→ Exercise prompt:
In the data below, find every line with the string "offset" and pull it out.

╭─ Source records

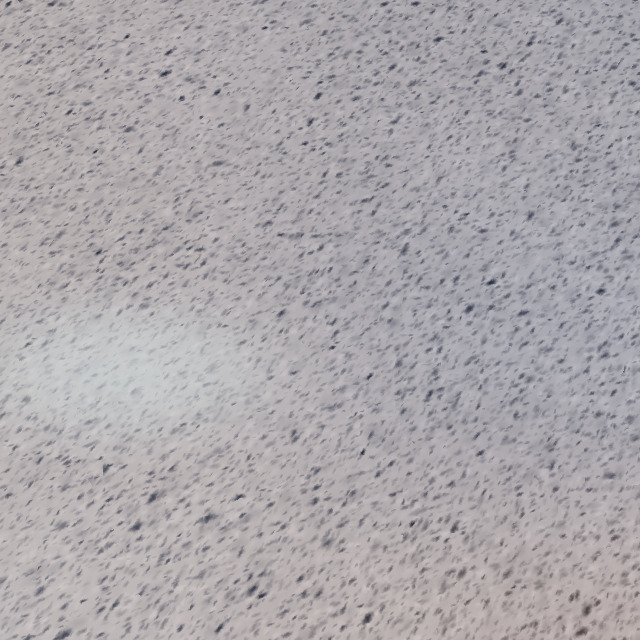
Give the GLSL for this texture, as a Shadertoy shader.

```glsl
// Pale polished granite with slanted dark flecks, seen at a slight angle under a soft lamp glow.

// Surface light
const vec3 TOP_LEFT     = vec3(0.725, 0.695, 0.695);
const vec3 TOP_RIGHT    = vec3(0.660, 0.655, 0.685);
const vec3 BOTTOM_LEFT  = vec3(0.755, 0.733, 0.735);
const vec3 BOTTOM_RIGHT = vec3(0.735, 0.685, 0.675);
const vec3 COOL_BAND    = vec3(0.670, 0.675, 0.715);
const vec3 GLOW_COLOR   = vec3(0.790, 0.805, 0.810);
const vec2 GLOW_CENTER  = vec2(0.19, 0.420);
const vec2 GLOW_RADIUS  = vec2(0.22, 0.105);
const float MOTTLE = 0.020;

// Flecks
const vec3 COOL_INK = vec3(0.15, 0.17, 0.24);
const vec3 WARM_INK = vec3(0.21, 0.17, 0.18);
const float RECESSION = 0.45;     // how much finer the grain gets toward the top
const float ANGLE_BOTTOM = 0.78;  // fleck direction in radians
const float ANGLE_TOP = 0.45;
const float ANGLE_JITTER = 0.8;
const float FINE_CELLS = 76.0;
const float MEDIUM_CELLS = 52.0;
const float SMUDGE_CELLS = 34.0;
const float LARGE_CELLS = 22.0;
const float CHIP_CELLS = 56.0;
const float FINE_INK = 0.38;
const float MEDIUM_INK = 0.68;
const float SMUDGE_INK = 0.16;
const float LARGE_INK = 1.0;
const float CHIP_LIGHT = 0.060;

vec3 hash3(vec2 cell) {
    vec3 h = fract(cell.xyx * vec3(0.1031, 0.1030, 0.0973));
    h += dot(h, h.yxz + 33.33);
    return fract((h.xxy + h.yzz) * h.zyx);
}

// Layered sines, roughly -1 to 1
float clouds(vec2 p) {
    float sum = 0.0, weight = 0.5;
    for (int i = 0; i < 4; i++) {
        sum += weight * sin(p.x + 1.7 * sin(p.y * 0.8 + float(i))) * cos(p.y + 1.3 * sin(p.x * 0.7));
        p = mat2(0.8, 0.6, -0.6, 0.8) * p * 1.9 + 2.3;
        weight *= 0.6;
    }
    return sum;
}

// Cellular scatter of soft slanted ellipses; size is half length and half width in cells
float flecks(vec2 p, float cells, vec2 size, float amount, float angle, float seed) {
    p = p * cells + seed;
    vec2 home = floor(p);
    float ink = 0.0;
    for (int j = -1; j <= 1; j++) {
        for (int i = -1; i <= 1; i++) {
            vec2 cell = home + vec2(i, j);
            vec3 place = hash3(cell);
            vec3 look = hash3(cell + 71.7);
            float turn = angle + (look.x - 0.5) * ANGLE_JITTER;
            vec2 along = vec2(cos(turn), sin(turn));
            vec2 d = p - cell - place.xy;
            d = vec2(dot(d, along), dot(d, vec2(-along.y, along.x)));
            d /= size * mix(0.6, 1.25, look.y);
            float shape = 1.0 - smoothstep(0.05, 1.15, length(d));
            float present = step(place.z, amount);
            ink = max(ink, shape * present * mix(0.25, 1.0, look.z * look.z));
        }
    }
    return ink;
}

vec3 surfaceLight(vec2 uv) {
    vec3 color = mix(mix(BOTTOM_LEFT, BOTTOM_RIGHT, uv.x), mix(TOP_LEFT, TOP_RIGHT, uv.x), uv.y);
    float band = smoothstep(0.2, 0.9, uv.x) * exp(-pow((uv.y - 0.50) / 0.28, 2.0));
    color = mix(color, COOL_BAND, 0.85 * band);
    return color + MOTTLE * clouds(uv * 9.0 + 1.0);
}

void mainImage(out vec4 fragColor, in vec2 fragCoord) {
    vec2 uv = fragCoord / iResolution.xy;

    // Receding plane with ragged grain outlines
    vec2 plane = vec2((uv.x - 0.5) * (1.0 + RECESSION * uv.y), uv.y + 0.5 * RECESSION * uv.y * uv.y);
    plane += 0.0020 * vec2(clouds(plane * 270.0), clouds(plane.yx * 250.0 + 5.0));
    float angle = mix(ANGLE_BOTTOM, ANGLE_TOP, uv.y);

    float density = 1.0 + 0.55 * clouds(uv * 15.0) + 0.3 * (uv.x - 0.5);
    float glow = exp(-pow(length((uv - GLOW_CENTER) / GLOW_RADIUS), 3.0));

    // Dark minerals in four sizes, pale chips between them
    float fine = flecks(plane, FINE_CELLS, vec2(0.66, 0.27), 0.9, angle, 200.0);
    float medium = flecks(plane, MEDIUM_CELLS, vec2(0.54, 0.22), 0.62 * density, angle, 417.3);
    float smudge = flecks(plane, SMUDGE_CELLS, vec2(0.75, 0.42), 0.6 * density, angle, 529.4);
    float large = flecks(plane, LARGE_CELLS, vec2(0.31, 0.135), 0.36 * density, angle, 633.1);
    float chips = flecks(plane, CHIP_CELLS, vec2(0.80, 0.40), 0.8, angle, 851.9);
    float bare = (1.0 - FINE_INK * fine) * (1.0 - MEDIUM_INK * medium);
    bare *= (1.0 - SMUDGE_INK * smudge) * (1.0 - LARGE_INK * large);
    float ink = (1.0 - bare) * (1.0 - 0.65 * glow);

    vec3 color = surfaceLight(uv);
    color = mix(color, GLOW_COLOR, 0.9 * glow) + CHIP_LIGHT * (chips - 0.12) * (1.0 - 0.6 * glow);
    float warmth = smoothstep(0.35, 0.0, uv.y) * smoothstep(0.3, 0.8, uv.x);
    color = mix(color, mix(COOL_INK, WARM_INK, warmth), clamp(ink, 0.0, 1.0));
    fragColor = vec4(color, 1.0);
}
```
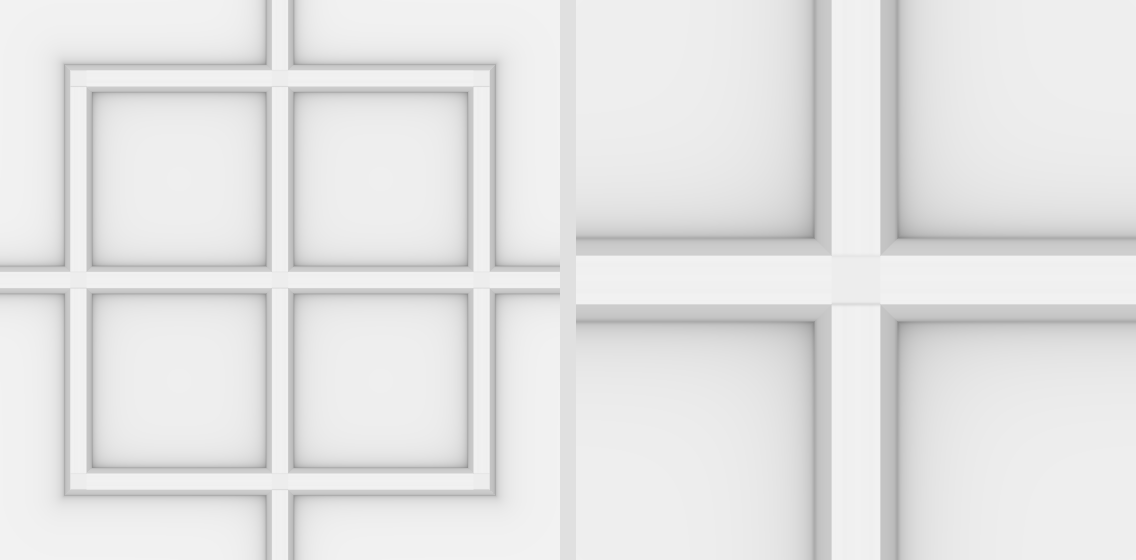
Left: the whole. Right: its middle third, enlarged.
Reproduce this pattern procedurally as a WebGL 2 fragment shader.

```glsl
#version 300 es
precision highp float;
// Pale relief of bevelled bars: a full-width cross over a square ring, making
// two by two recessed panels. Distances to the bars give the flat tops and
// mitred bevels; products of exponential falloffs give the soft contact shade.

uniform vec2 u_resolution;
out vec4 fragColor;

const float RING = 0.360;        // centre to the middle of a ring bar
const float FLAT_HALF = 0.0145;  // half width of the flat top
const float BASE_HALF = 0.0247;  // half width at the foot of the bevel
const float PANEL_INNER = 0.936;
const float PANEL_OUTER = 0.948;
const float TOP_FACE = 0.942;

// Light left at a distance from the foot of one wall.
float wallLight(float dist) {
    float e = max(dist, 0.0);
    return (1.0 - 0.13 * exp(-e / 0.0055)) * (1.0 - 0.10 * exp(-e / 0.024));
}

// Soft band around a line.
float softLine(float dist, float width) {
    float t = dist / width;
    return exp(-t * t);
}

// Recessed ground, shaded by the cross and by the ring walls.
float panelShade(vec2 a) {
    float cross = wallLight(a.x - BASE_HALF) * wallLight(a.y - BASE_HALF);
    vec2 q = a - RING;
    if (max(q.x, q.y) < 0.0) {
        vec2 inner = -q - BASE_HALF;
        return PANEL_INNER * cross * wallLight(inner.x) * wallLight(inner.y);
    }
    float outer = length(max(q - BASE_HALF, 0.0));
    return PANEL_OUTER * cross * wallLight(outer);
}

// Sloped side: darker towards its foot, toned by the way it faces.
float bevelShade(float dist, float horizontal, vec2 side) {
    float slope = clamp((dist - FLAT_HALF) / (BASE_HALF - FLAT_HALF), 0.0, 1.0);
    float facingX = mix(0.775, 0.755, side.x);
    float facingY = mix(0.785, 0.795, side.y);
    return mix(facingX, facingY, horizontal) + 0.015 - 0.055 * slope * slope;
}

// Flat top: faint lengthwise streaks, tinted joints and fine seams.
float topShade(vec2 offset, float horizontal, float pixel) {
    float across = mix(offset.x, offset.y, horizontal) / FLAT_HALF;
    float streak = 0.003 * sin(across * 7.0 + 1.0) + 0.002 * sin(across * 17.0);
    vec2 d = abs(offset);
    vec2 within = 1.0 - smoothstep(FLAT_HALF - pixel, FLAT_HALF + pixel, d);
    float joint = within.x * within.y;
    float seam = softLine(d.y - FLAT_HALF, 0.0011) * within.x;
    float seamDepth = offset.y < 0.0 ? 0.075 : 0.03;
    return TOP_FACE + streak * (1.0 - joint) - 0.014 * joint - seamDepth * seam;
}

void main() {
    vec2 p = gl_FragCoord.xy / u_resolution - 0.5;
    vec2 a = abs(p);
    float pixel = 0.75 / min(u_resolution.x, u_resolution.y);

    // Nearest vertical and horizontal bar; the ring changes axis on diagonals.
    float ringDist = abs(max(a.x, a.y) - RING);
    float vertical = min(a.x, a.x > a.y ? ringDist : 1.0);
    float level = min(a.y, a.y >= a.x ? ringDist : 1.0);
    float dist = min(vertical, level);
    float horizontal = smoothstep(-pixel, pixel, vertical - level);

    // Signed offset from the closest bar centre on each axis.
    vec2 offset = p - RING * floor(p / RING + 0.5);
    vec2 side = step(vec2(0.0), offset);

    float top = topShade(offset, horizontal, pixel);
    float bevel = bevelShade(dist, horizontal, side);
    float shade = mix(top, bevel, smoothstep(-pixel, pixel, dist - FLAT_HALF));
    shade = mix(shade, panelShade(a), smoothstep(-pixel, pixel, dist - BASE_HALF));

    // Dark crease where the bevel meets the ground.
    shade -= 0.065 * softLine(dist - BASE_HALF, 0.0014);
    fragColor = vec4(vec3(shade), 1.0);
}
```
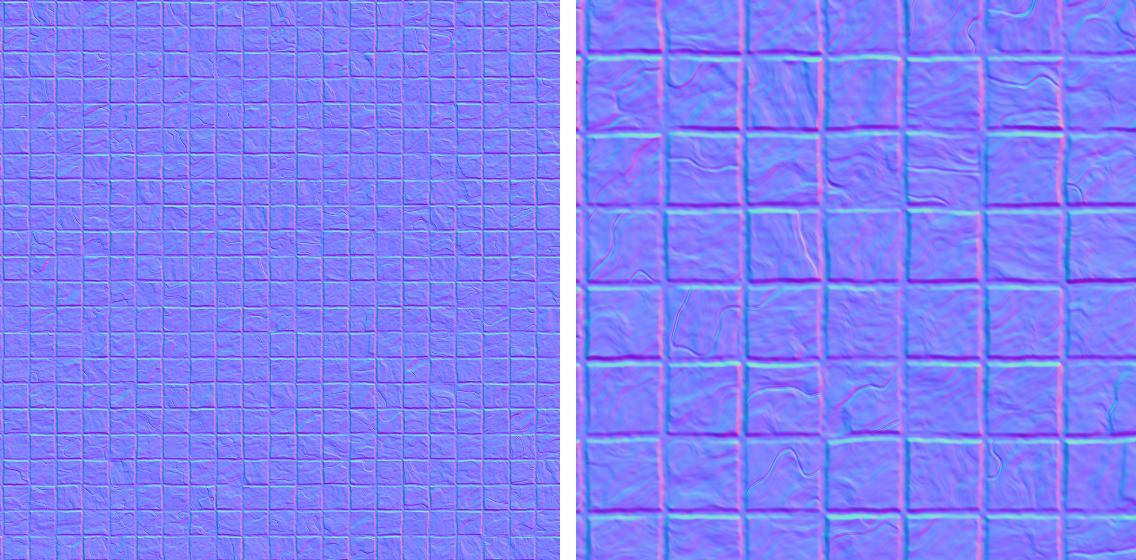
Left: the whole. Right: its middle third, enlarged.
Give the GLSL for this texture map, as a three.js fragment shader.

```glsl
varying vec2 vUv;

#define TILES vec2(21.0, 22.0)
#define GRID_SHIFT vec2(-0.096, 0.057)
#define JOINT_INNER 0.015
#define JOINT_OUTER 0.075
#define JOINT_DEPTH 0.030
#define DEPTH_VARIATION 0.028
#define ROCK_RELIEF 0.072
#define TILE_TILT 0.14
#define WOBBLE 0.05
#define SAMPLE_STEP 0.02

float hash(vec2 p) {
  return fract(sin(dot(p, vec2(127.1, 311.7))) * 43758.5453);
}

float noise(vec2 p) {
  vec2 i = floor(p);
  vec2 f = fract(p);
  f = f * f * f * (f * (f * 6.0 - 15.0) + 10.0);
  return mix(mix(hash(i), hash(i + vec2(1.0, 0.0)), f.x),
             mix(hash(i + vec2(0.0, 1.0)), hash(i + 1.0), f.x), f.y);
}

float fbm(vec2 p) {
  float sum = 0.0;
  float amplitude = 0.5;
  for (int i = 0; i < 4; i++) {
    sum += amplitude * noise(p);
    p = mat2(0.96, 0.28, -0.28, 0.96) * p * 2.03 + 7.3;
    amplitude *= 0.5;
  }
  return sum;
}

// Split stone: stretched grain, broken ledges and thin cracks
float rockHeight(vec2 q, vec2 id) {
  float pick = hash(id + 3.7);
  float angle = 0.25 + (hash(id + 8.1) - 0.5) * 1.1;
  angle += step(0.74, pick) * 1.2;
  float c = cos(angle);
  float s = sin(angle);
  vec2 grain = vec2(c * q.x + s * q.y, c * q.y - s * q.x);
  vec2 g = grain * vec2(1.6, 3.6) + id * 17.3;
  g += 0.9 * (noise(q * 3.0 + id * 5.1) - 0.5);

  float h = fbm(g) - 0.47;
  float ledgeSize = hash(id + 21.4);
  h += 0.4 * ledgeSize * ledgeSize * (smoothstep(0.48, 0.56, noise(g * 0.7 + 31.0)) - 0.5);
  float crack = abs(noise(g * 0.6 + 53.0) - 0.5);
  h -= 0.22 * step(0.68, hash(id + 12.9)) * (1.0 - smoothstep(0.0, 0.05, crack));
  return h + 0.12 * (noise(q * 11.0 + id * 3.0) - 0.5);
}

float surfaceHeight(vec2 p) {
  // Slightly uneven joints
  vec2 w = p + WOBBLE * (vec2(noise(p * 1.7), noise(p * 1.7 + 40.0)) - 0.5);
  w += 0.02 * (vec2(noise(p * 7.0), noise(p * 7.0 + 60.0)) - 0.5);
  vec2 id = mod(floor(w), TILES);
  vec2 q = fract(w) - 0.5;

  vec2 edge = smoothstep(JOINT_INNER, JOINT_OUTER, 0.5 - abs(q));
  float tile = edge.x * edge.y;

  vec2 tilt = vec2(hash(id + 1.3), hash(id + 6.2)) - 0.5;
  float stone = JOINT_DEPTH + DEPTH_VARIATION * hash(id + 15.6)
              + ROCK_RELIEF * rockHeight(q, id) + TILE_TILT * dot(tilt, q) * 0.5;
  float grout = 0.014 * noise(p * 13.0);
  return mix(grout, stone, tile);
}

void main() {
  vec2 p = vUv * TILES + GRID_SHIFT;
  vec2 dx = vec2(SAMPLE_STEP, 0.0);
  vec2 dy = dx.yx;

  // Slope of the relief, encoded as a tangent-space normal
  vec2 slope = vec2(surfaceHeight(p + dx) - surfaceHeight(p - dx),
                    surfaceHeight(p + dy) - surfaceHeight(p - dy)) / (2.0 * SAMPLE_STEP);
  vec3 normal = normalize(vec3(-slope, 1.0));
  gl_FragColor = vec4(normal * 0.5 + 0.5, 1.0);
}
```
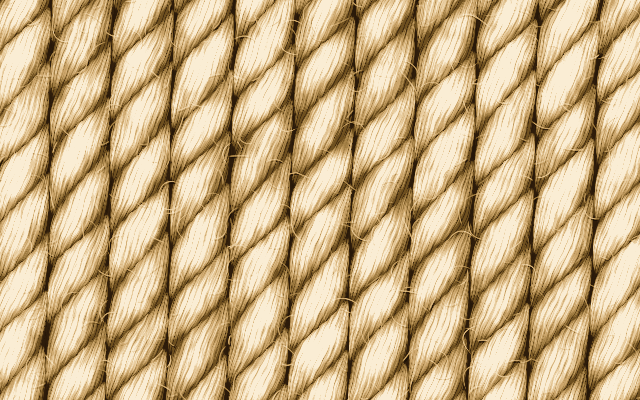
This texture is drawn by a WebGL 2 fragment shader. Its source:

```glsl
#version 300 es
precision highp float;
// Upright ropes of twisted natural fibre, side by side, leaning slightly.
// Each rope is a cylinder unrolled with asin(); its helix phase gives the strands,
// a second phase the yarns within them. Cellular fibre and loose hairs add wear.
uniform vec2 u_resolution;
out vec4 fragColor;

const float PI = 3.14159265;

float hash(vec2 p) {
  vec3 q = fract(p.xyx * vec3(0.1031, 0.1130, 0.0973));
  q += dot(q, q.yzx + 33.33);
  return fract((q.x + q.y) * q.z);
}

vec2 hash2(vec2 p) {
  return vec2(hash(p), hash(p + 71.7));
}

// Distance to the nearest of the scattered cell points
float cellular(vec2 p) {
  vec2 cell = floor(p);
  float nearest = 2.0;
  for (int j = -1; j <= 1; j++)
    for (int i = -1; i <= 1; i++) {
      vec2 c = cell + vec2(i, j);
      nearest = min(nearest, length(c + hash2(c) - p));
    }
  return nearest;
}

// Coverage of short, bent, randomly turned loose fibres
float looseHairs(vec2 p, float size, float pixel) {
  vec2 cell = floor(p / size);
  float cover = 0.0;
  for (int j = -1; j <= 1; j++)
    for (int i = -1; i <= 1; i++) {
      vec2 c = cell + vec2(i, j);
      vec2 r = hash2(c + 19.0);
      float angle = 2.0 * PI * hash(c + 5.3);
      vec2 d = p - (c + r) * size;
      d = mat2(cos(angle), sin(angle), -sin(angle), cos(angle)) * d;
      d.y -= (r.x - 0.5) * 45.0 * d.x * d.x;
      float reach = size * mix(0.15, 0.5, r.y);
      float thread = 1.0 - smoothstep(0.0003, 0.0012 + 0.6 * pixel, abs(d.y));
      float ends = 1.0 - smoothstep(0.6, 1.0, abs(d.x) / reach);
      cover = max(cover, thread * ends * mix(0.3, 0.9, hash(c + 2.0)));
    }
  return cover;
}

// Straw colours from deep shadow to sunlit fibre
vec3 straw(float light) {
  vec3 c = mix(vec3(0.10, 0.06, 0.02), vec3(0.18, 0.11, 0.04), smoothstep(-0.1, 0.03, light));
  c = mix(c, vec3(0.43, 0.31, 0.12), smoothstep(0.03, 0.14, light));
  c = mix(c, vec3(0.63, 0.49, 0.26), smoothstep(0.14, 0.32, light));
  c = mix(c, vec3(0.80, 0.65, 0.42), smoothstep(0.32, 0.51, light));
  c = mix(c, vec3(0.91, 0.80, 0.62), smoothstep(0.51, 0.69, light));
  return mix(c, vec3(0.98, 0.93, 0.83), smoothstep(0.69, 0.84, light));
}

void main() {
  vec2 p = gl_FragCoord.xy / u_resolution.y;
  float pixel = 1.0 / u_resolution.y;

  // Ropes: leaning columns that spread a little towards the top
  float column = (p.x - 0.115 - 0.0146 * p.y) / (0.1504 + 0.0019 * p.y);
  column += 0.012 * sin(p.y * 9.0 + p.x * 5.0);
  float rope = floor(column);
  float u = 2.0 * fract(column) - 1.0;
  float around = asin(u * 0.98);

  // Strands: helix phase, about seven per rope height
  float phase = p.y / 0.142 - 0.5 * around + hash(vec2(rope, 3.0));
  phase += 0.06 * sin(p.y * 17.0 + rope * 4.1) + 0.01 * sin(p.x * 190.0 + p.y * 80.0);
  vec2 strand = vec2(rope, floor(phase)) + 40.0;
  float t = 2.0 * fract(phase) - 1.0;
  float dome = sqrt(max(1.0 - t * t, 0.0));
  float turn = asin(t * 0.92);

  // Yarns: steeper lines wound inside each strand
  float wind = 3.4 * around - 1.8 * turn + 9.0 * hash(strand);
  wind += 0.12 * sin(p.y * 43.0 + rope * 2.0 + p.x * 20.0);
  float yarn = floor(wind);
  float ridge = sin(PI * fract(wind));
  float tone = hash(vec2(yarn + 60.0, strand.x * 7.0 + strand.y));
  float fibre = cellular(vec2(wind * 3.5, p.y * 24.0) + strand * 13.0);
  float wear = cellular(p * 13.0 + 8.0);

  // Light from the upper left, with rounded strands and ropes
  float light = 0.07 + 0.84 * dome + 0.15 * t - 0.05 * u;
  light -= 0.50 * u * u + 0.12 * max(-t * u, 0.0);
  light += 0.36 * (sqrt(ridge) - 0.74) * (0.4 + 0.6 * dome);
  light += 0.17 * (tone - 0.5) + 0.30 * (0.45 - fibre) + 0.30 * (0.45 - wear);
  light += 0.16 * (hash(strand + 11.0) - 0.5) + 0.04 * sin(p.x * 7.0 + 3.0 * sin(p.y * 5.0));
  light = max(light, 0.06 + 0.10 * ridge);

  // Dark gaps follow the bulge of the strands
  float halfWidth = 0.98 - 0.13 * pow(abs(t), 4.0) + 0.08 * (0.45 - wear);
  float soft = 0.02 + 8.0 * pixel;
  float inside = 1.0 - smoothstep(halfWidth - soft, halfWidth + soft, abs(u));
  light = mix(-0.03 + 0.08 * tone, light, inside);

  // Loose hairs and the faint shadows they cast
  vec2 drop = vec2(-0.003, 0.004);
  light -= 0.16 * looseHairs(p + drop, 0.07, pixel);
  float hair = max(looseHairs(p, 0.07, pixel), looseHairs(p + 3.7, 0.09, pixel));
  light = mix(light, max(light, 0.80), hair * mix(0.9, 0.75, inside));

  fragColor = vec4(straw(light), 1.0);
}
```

╰─

→ Response for this exercise:
float topShade(vec2 offset, float horizontal, float pixel) {
    float across = mix(offset.x, offset.y, horizontal) / FLAT_HALF;
    vec2 d = abs(offset);
    float seamDepth = offset.y < 0.0 ? 0.075 : 0.03;
    // Signed offset from the closest bar centre on each axis.
    vec2 offset = p - RING * floor(p / RING + 0.5);
    vec2 side = step(vec2(0.0), offset);
    float top = topShade(offset, horizontal, pixel);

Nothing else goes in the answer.